**Given records**

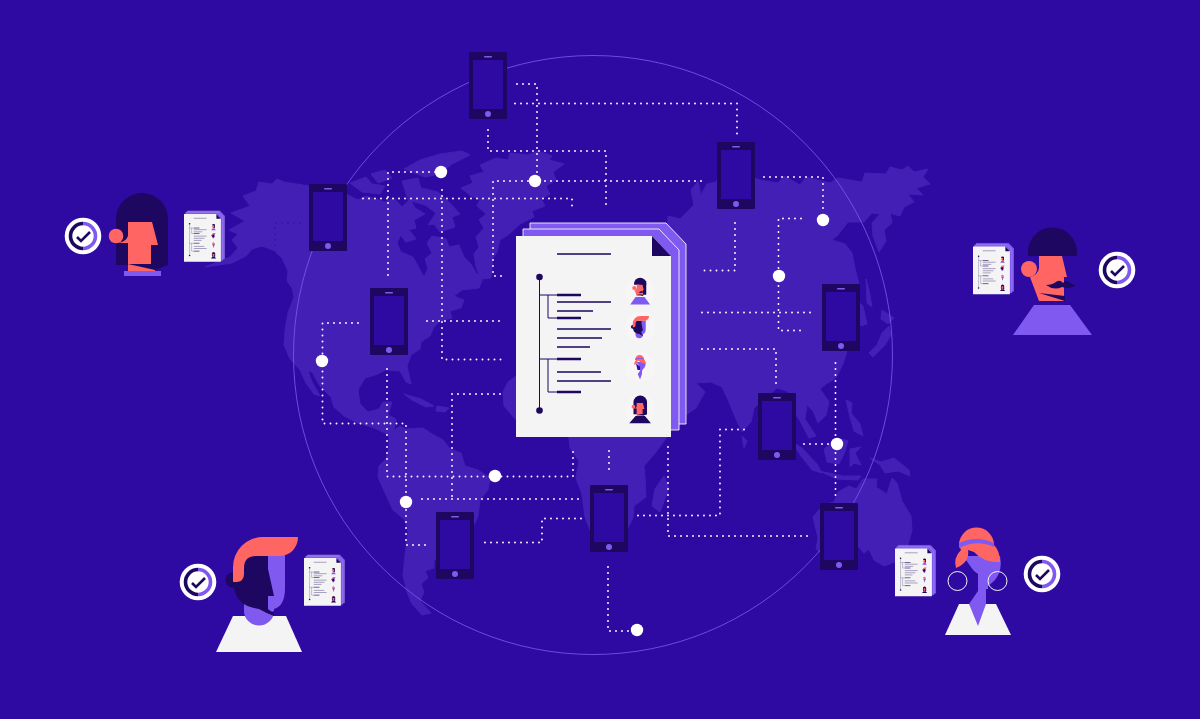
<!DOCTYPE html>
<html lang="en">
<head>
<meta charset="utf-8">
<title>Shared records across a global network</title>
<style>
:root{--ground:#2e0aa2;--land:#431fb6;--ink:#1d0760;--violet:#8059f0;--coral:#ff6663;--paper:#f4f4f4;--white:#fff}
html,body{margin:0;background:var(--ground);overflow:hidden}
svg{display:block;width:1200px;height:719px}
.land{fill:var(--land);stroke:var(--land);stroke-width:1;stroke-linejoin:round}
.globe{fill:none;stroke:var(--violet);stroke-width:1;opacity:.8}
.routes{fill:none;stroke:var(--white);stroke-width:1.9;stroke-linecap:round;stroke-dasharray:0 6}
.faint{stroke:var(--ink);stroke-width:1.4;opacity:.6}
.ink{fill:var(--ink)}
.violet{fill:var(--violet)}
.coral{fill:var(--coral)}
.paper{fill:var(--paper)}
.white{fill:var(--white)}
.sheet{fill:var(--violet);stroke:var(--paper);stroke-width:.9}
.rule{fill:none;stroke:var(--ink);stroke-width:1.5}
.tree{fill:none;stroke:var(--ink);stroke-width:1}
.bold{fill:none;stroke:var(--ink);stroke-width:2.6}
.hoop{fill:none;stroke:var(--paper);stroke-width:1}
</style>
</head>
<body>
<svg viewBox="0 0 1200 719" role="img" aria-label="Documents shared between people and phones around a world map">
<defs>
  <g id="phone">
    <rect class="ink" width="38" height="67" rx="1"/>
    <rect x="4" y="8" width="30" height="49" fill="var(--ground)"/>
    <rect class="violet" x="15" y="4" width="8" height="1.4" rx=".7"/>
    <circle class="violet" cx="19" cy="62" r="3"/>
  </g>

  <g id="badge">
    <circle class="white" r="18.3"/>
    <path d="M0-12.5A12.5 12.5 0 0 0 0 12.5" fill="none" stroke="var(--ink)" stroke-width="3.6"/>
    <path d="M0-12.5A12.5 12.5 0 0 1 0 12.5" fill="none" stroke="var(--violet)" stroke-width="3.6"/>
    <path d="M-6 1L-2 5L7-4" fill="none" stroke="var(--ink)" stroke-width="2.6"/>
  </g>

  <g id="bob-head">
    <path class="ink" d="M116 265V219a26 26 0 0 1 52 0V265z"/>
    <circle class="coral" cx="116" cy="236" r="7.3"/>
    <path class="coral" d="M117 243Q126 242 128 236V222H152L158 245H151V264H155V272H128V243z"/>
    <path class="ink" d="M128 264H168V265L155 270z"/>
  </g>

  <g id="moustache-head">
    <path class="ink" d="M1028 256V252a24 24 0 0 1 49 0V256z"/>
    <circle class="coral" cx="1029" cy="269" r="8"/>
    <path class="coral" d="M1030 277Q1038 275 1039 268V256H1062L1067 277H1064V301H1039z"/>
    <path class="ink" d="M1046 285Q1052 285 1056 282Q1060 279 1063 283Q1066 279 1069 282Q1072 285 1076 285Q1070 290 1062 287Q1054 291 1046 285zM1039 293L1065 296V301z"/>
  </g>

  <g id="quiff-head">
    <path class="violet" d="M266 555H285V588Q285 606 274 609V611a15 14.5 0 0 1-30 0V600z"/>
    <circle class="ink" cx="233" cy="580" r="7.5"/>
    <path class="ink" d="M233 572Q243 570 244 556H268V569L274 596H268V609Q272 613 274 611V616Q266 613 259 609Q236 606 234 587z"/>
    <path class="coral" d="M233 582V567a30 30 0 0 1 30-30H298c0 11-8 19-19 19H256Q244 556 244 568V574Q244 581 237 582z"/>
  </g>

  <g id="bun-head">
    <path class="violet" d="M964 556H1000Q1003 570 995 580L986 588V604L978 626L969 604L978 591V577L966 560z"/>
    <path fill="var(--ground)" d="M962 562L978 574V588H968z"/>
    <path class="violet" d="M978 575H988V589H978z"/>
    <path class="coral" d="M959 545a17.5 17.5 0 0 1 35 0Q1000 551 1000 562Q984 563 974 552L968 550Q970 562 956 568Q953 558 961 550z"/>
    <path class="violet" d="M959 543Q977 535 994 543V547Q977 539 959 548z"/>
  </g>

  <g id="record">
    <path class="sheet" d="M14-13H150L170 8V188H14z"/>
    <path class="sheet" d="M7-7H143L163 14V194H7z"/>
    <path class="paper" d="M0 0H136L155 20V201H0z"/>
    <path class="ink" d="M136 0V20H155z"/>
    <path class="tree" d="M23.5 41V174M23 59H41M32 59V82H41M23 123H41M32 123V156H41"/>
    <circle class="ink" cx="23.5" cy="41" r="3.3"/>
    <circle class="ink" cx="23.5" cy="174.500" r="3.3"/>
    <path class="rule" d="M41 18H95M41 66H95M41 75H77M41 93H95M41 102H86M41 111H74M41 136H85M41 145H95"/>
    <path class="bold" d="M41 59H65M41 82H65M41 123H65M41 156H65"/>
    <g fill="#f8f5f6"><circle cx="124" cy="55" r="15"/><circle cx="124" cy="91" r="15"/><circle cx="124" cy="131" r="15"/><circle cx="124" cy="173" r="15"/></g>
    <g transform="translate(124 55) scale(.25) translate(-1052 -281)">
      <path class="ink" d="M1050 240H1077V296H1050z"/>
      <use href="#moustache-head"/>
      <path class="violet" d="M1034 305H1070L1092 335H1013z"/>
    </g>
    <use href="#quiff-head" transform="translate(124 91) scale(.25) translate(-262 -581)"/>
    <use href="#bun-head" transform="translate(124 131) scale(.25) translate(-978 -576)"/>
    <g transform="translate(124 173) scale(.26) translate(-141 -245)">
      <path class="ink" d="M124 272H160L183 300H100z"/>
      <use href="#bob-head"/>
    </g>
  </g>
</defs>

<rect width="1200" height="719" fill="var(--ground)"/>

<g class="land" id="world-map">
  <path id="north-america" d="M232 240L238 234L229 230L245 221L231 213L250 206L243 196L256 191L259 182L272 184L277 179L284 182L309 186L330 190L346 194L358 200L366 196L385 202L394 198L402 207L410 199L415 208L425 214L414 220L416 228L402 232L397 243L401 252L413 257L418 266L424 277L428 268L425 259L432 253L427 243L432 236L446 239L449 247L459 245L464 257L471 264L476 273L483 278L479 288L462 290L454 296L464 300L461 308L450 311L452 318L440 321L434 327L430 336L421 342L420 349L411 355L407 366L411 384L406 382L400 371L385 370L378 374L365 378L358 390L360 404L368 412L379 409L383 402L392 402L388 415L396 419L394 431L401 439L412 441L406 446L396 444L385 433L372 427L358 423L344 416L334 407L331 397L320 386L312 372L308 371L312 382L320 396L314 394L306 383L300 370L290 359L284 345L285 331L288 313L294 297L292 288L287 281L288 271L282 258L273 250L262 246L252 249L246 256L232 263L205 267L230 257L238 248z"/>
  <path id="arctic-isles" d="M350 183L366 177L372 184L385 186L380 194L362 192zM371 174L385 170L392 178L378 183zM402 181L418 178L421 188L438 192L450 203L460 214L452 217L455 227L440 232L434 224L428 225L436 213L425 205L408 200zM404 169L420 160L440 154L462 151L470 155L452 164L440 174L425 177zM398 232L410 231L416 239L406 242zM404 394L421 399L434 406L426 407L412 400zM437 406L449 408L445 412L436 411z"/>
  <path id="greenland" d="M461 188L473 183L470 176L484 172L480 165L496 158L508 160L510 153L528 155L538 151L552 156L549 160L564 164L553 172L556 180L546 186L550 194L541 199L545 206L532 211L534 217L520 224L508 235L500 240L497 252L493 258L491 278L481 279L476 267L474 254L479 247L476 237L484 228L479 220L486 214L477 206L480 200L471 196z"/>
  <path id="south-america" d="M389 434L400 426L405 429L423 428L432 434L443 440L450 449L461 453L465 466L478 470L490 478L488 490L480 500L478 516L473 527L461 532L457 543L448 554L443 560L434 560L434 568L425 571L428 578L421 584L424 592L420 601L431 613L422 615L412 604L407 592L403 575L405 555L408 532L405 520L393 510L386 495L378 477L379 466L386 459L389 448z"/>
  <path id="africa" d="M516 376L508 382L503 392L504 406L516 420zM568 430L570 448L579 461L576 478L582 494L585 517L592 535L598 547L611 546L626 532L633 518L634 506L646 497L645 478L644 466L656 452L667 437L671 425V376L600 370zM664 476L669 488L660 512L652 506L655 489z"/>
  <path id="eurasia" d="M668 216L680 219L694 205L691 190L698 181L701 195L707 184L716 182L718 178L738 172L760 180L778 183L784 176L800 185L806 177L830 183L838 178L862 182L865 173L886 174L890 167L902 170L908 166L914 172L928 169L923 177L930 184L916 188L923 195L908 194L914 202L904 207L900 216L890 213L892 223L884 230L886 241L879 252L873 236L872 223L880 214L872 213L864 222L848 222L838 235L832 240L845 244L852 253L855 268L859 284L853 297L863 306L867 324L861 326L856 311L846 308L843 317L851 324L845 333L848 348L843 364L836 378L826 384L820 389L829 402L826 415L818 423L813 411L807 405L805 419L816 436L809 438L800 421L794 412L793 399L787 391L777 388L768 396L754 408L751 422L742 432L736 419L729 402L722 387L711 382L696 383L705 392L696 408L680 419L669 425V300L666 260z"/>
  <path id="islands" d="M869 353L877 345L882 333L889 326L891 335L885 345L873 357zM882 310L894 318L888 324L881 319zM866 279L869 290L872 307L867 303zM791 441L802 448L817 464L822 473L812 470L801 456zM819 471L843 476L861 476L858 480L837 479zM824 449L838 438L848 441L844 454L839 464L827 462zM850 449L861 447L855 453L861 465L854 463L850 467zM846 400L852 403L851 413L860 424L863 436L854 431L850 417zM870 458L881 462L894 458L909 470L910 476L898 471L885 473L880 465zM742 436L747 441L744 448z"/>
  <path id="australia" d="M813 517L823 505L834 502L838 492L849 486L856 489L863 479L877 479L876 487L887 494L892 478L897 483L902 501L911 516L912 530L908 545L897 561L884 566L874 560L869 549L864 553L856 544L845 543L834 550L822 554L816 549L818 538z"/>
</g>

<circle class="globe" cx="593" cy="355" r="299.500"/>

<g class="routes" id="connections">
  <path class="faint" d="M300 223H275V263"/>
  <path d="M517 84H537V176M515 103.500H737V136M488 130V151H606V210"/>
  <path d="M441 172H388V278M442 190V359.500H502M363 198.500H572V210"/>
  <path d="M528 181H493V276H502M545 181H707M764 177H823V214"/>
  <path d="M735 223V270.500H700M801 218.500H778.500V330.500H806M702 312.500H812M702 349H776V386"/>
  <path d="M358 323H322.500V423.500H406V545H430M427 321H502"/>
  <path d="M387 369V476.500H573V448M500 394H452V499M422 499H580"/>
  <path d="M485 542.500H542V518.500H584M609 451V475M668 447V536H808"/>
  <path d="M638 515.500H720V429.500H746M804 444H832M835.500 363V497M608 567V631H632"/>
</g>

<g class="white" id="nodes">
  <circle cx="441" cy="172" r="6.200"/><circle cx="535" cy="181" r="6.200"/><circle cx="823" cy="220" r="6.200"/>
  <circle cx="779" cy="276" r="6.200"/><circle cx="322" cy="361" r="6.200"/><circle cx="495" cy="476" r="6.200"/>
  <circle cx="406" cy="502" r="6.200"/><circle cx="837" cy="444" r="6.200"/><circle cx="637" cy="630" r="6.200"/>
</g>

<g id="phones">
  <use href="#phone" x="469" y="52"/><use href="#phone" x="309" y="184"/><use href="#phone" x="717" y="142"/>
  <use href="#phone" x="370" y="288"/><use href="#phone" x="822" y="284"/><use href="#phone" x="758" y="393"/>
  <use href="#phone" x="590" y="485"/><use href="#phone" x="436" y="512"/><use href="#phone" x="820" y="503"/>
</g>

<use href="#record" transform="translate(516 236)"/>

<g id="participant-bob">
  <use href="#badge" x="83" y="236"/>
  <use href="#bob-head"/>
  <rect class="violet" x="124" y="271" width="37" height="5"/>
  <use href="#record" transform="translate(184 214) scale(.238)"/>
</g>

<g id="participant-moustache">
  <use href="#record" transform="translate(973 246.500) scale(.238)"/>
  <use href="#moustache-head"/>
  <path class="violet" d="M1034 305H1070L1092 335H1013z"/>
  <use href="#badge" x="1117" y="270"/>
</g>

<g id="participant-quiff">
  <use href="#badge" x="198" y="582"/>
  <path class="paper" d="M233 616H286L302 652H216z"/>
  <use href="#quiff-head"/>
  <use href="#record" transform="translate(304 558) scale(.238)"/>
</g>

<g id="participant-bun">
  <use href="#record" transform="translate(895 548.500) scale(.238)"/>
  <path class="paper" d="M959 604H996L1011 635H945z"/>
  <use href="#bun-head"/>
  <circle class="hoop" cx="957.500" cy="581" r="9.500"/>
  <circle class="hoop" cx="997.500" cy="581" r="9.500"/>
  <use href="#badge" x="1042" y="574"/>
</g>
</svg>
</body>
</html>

**Problem statement**
Copy every line above that holds the word "phones".

**Solution**
<svg viewBox="0 0 1200 719" role="img" aria-label="Documents shared between people and phones around a world map">
<g id="phones">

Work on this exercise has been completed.